[Stored data entries]
::::::

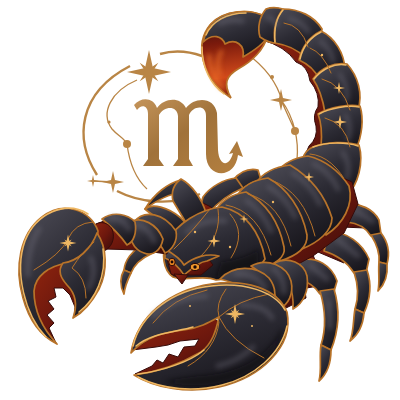
<!DOCTYPE html>
<html lang="en">
<head>
<meta charset="utf-8">
<title>Scorpio</title>
<style>
:root{--paper:#fff;--gold:#b98545;--gold-light:#eeb763;--edge:#b87329;--ink:#17151b;--shell-light:#4a4953;--shell-mid:#2c2b34;--red:#6b170d;--red-dark:#360b09;--ember:#d24a1b}
html,body{margin:0;background:var(--paper);overflow:hidden}
svg{display:block;width:400px;height:400px}
.ring{fill:none;stroke:var(--gold);stroke-width:2.4}
.orbit{fill:none;stroke:var(--gold);stroke-width:1.3}
.gold{fill:var(--gold)}
.glyph{fill:url(#brass)}
.plate{fill:url(#shell);stroke:var(--edge);stroke-width:1.7;stroke-linejoin:round}
.flesh{fill:url(#blood);stroke:var(--red-dark);stroke-width:1;stroke-linejoin:round}
.rim{fill:none;stroke:var(--gold-light);stroke-width:1.5;stroke-linecap:round}
.vein{fill:none;stroke:var(--edge);stroke-width:1;stroke-linecap:round}
.sheen{fill:none;stroke:#777582;stroke-width:5;stroke-linecap:round;opacity:.36;filter:url(#soft)}
.shade{fill:#08070a;opacity:.5;filter:url(#soft)}
.spark{fill:var(--gold-light)}
</style>
</head>
<body>
<svg viewBox="0 0 400 400" role="img" aria-label="Black and gold scorpion with the Scorpio zodiac sign">
<defs>
<linearGradient id="shell" x1=".2" y1="0" x2=".7" y2="1"><stop offset="0" stop-color="var(--shell-light)"/><stop offset=".5" stop-color="var(--shell-mid)"/><stop offset="1" stop-color="var(--ink)"/></linearGradient>
<linearGradient id="blood" x1="0" y1="0" x2="1" y2="1"><stop offset="0" stop-color="#93260f"/><stop offset=".55" stop-color="var(--red)"/><stop offset="1" stop-color="var(--red-dark)"/></linearGradient>
<linearGradient id="venom" x1=".4" y1="0" x2=".5" y2="1"><stop offset="0" stop-color="#2a0f10"/><stop offset=".35" stop-color="#7b1a0c"/><stop offset=".75" stop-color="var(--ember)"/><stop offset="1" stop-color="#7a1a0c"/></linearGradient>
<linearGradient id="brass" x1="0" y1="0" x2="1" y2="1"><stop offset="0" stop-color="#c4945a"/><stop offset=".45" stop-color="#a0723a"/><stop offset="1" stop-color="#b5803f"/></linearGradient>
<filter id="soft" x="-40%" y="-40%" width="180%" height="180%"><feGaussianBlur stdDeviation="2.4"/></filter>
<path id="star4" d="M0-10 L1.8-1.8 L10 0 L1.8 1.8 L0 10 L-1.8 1.8 L-10 0 L-1.8-1.8Z"/>
<g id="star8"><use href="#star4"/><use href="#star4" transform="rotate(45) scale(.6)"/></g>
</defs>

<g id="zodiac-ring">
<path class="ring" d="M97 175 C74 139 78 93 130 66 M160 54 C174 50 188 51 202 56 M117 191 C140 203 172 206 200 194"/>
<path class="orbit" d="M137 80 C111 91 100 113 112 129 C118 136 124 138 127 144 C129 160 134 177 147 189 M246 53 C264 66 277 82 282 101 M282 101 C294 118 299 140 297 160 M93 181 L113 182 M281 100 L295 131"/>
<g class="gold">
<circle cx="127" cy="144" r="4"/><circle cx="295" cy="131" r="4"/><circle cx="272" cy="77" r="2"/><circle cx="109" cy="122" r="1.6"/>
<use href="#star8" transform="translate(149 72) scale(2.2)"/>
<use href="#star4" transform="translate(281 100) scale(1.1)"/>
<use href="#star4" transform="translate(113 182) scale(1.1)"/>
<use href="#star4" transform="translate(93 181) scale(.6)"/>
</g>
</g>

<path id="scorpio-glyph" class="glyph" d="M134 105 C141 97 153 97 157 108 C164 98 180 96 186 108 C194 97 214 96 217 113 L218 150 C219 166 229 168 233 153 L229 154 L237 141 L243 157 L238 155 C235 180 206 179 206 154 L206 116 C206 104 193 106 189 115 L189 159 L193 166 L173 166 L178 159 L178 116 C177 105 164 106 159 115 L159 159 L164 166 L143 166 L148 159 L148 114 C148 105 141 104 137 110Z"/>

<g id="far-legs">
<path class="plate" d="M233 180 C240 172 249 168 258 170 L261 180 C253 181 246 186 241 191Z"/>
<path class="plate" d="M203 197 C210 187 224 179 236 178 L243 188 C229 194 217 203 208 214 C202 211 200 204 203 197Z"/>
<path class="flesh" d="M201 202 L211 207 L218 218 L199 223Z"/>
<path class="plate" d="M181 180 C168 183 154 194 145 209 C156 201 168 194 180 193Z"/>
<path class="plate" d="M173 201 C171 192 174 184 181 179 C192 185 202 199 206 213 C204 222 197 226 188 226Z"/>
<path class="plate" d="M145 209 C152 203 168 207 181 218 L190 228 L178 234 C168 223 155 218 145 209Z"/>
<path class="plate" d="M141 246 C132 251 125 260 124 270 L131 273 C135 263 142 258 151 254Z"/>
<path class="plate" d="M124 270 C120 277 120 286 124 294 C125 285 128 279 131 273Z"/>
</g>

<g id="tail">
<path class="flesh" d="M262 40 Q285 46 296 62 Q308 66 310 81 Q320 93 318 107 Q312 115 316 126 Q318 138 309 146 L302 162 L340 190 L356 150 L358 108 L345 66 L320 32 L280 14 L262 18Z"/>
<path id="stinger" d="M266 17 C250 8 224 10 210 25 C195 43 200 77 231 98 C223 84 226 76 238 69 C253 61 264 49 267 37Z" fill="url(#venom)" stroke="var(--edge)" stroke-width="1.7"/>
<path d="M209 54 C209 70 215 80 223 89 M222 50 C216 60 217 68 220 76" fill="none" stroke="#f5792c" stroke-width="3" opacity=".8" filter="url(#soft)"/>
<path class="plate" d="M266 17 C250 8 224 10 211 24 C207 29 205 35 203 42 C213 33 222 36 225 44 C236 38 245 45 243 57 C255 50 264 44 267 37Z"/>
<path class="plate" d="M260 37 C257 27 260 16 266 9 C274 6 284 8 289 13 C291 24 288 37 281 43 C274 44 267 42 260 37Z"/>
<path class="plate" d="M275 43 C273 30 276 18 283 9 C299 9 314 16 322 29 C320 42 314 52 304 57 C297 49 287 45 275 43Z"/>
<path class="plate" d="M299 60 C302 46 311 36 321 31 C335 38 344 53 345 69 C339 76 329 80 319 79 C315 70 308 64 299 60Z"/>
<path class="plate" d="M313 79 C321 68 334 62 347 64 C358 76 363 94 358 110 C347 114 334 116 325 113 C323 100 320 89 313 79Z"/>
<path class="plate" d="M318 114 C330 107 349 104 360 106 C364 119 362 136 356 149 C345 153 331 152 321 147 C322 136 322 124 318 114Z"/>
<path class="plate" d="M313 147 C326 142 346 141 359 145 C364 163 358 184 347 196 C330 192 312 176 303 159 C304 153 308 149 313 147Z"/>
<path class="rim" d="M202 47 C202 68 211 85 224 94 M206 35 C212 21 227 13 246 13 M275 42 C274 30 276 18 283 10 M300 59 C303 46 311 37 321 32 M314 79 C322 69 334 63 346 65 M319 114 C330 108 348 105 359 107 M313 147 C326 142 346 142 358 146"/>
<path class="sheen" d="M220 23 Q231 18 242 21 M268 18 Q273 17 276 25 M290 19 Q302 22 308 31 M321 42 Q331 49 333 61 M340 75 Q348 86 347 99 M346 116 Q352 127 348 139 M343 153 Q351 163 347 178"/>
<path class="vein" d="M284 23 Q301 25 308 47 M310 48 Q323 53 331 73 M322 79 Q342 84 350 110 M325 118 Q345 123 350 147 M310 154 Q333 156 349 187"/>
</g>

<g id="near-legs">
<path class="flesh" d="M350 200 L368 210 L365 228 L342 227Z"/>
<path class="plate" d="M349 205 C360 203 373 209 379 220 L381 234 L371 236 C366 228 358 223 347 222Z"/>
<path class="plate" d="M371 235 L381 233 C388 242 390 253 387 264 L379 262 C380 252 376 243 371 235Z"/>
<path class="plate" d="M379 262 L387 264 C388 275 385 284 378 291 C380 281 378 272 379 262Z"/>
<path class="flesh" d="M322 230 L347 237 L344 263 L318 252Z"/>
<path class="plate" d="M329 231 C347 232 362 243 369 259 L366 273 L354 273 C348 263 337 255 324 251Z"/>
<path class="plate" d="M354 272 L367 270 C372 285 370 300 364 313 L355 309 C359 297 358 284 354 272Z"/>
<path class="plate" d="M355 309 L364 313 C363 325 358 335 350 341 C354 331 353 320 355 309Z"/>
<path class="flesh" d="M286 257 L312 252 L324 285 L295 290Z"/>
<path class="plate" d="M300 260 C317 256 332 266 337 281 L333 295 L320 294 C315 286 306 281 297 279Z"/>
<path class="plate" d="M320 291 L334 289 C340 309 339 330 331 350 L321 345 C327 326 325 308 320 291Z"/>
<path class="plate" d="M321 345 L331 350 C331 363 327 374 319 381 C322 369 319 357 321 345Z"/>
<path class="sheen" d="M356 211 L372 221 M338 240 L358 256 M311 266 L327 279 M329 302 L330 327"/>
</g>

<g id="body">
<path class="flesh" d="M302 160 L352 182 L358 204 L344 233 L313 256 L276 276 L226 275Z"/>
<path class="plate" d="M308 156 C292 158 283 164 277 172 C301 181 321 202 326 235 C343 224 354 205 349 186 C339 171 324 160 308 156Z"/>
<path class="plate" d="M290 165 C274 167 262 174 256 183 C281 192 298 213 302 249 C319 242 332 231 332 218 C325 195 310 177 290 165Z"/>
<path class="plate" d="M268 178 C253 180 242 187 237 196 C260 204 276 226 280 261 C296 256 308 248 307 235 C302 209 287 188 268 178Z"/>
<path class="plate" d="M246 192 C232 194 221 201 216 210 C241 218 256 239 260 268 C275 265 286 257 284 247 C279 222 266 203 246 192Z"/>
<path class="plate" d="M222 207 C200 209 176 224 167 242 C161 253 163 270 173 277 C187 282 204 274 216 280 C239 278 258 272 265 259 C260 231 245 212 222 207Z"/>
<path class="sheen" d="M187 232 Q204 218 225 221 M247 201 Q262 210 271 231 M269 187 Q286 197 295 217 M293 173 Q311 184 320 204 M314 164 Q330 172 338 189"/>
<path class="vein" d="M210 209 Q192 232 174 249 M218 209 Q222 236 200 257 M230 214 Q247 233 231 258 M226 205 Q259 211 271 255 M248 194 Q281 203 291 246 M271 180 Q304 192 315 236"/>
<path class="shade" d="M221 262 Q245 259 259 249 L258 267 Q238 278 216 278Z"/>
<path class="flesh" d="M166 255 L176 260 L183 269 L180 278 L171 274Z M187 264 L207 257 L213 265 L201 275 L188 275Z"/>
<path class="plate" d="M165 249 C172 253 180 258 184 265 C194 257 207 253 219 256 L207 261 C199 262 193 268 184 275 C178 266 170 260 165 258Z"/>
<g id="eyes"><ellipse cx="172" cy="262" rx="3.2" ry="3.8" fill="#e78521" stroke="#2b0907"/><ellipse cx="195" cy="267" rx="4.8" ry="3.6" fill="#f0982c" stroke="#2b0907"/><circle cx="172" cy="262" r="1.4" fill="#1a0706"/><circle cx="195" cy="267" r="1.7" fill="#1a0706"/></g>
<path class="flesh" d="M174 274 L182 284 L188 275Z"/>
</g>

<g id="left-arm">
<path class="flesh" d="M91 226 L117 216 L139 225 L171 237 L167 254 L139 250 L105 249Z"/>
<path class="plate" d="M134 222 C144 209 164 213 176 231 C178 241 172 250 165 253 C158 239 147 231 134 222Z"/>
<path class="plate" d="M130 222 C142 216 157 224 163 239 C161 250 153 257 144 253 C134 250 127 238 130 222Z"/>
<path class="plate" d="M102 219 C113 211 128 214 135 222 C137 232 134 242 127 245 C120 235 112 227 102 219Z"/>
<path class="flesh" d="M92 229 C96 220 107 221 112 229 C116 239 111 248 104 251Z"/>
<path class="sheen" d="M138 225 Q149 228 154 241 M111 218 Q123 218 129 229"/>
</g>

<g id="left-claw">
<path class="flesh" d="M66 260 L43 267 L31 284 L30 306 L37 327 L56 343 L49 328 L54 323 L47 315 L54 309 L48 301 L56 297 L54 288 L63 288 L70 295 L75 307 L74 317 L92 294Z"/>
<path class="plate" d="M98 231 C91 210 63 200 42 217 C20 234 14 267 23 298 C29 320 41 336 57 344 C41 327 34 309 34 291 C35 276 49 266 67 263 C84 258 98 247 98 231Z"/>
<path class="plate" d="M97 233 C107 247 108 271 99 289 C92 302 84 312 73 318 C78 304 75 293 67 285 C61 278 57 271 63 263 C78 261 91 249 97 233Z"/>
<path class="vein" d="M93 222 Q75 223 68 239 Q61 254 34 270 M94 242 Q82 252 72 268 Q86 277 86 298"/>
<path class="rim" d="M88 214 C66 200 36 213 25 241 C14 272 25 315 46 337 M103 249 C107 276 95 300 79 312"/>
<path class="sheen" d="M39 229 Q27 248 28 275 M91 258 Q97 272 89 288"/>
</g>

<g id="front-arm">
<path class="flesh" d="M232 273 L269 262 L302 268 L306 298 L282 310 L246 296Z"/>
<path class="plate" d="M274 263 C289 256 304 263 307 276 C309 290 304 303 293 309 C294 291 288 274 274 263Z"/>
<path class="plate" d="M251 266 C267 257 287 266 291 281 C294 294 288 305 279 309 C276 292 266 275 251 266Z"/>
<path class="plate" d="M220 279 C233 265 256 265 269 278 C276 287 277 298 270 306 C257 292 240 284 220 279Z"/>
<path class="sheen" d="M236 274 Q255 273 265 288 M274 269 Q284 277 284 292"/>
</g>

<g id="front-claw">
<path class="flesh" d="M132 350 L152 338 L186 324 L214 318 L234 336 L218 366 L184 370 L158 373 L135 374 L152 366 L157 360 L163 363 L169 354 L178 357 L184 347 L195 346 L199 339 L180 341 L168 345 L156 347Z"/>
<path class="plate" d="M287 312 C277 288 245 279 211 284 C170 290 137 316 131 353 C145 337 164 332 184 330 C200 328 210 322 219 317 C216 331 212 344 201 352 C182 363 159 372 134 375 C155 388 188 394 219 387 C260 378 294 347 287 312Z"/>
<path class="shade" d="M281 329 C268 358 237 374 197 376 Q179 378 164 381 C213 397 274 372 283 329Z"/>
<path class="vein" d="M219 317 Q215 304 226 289 M219 317 Q238 300 269 294 M219 317 Q230 341 264 358 M219 322 Q216 350 188 366 M207 290 Q172 298 153 323"/>
<path class="rim" d="M133 346 C141 313 174 290 211 286 C244 282 274 291 285 310 M138 377 C163 390 195 392 222 385 C254 377 281 354 287 326"/>
<path class="rim" d="M136 346 C151 333 176 332 193 327 M138 374 C162 371 190 362 204 350"/>
<path class="sheen" d="M153 316 Q174 297 206 296 M241 305 Q265 305 272 318 M218 366 Q239 361 253 347"/>
</g>

<g id="shell-stars" class="spark">
<use href="#star8" transform="translate(235 314)"/>
<use href="#star8" transform="translate(68 243) scale(.85)"/>
<use href="#star4" transform="translate(214 241) scale(.65)"/>
<use href="#star4" transform="translate(244 219) scale(.45)"/>
<use href="#star4" transform="translate(340 122) scale(.7)"/>
<use href="#star4" transform="translate(339 88) scale(.6)"/>
<use href="#star4" transform="translate(309 177) scale(.5)"/>
<circle cx="195" cy="232" r="1.2"/><circle cx="230" cy="247" r="1.2"/><circle cx="273" cy="202" r="1.2"/><circle cx="322" cy="55" r="1.2"/><circle cx="252" cy="326" r="1"/><circle cx="190" cy="306" r="1"/>
</g>
</svg>
</body>
</html>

::::::

The result is a copy of every line above where the word "height" shows up.

svg{display:block;width:400px;height:400px}
<filter id="soft" x="-40%" y="-40%" width="180%" height="180%"><feGaussianBlur stdDeviation="2.4"/></filter>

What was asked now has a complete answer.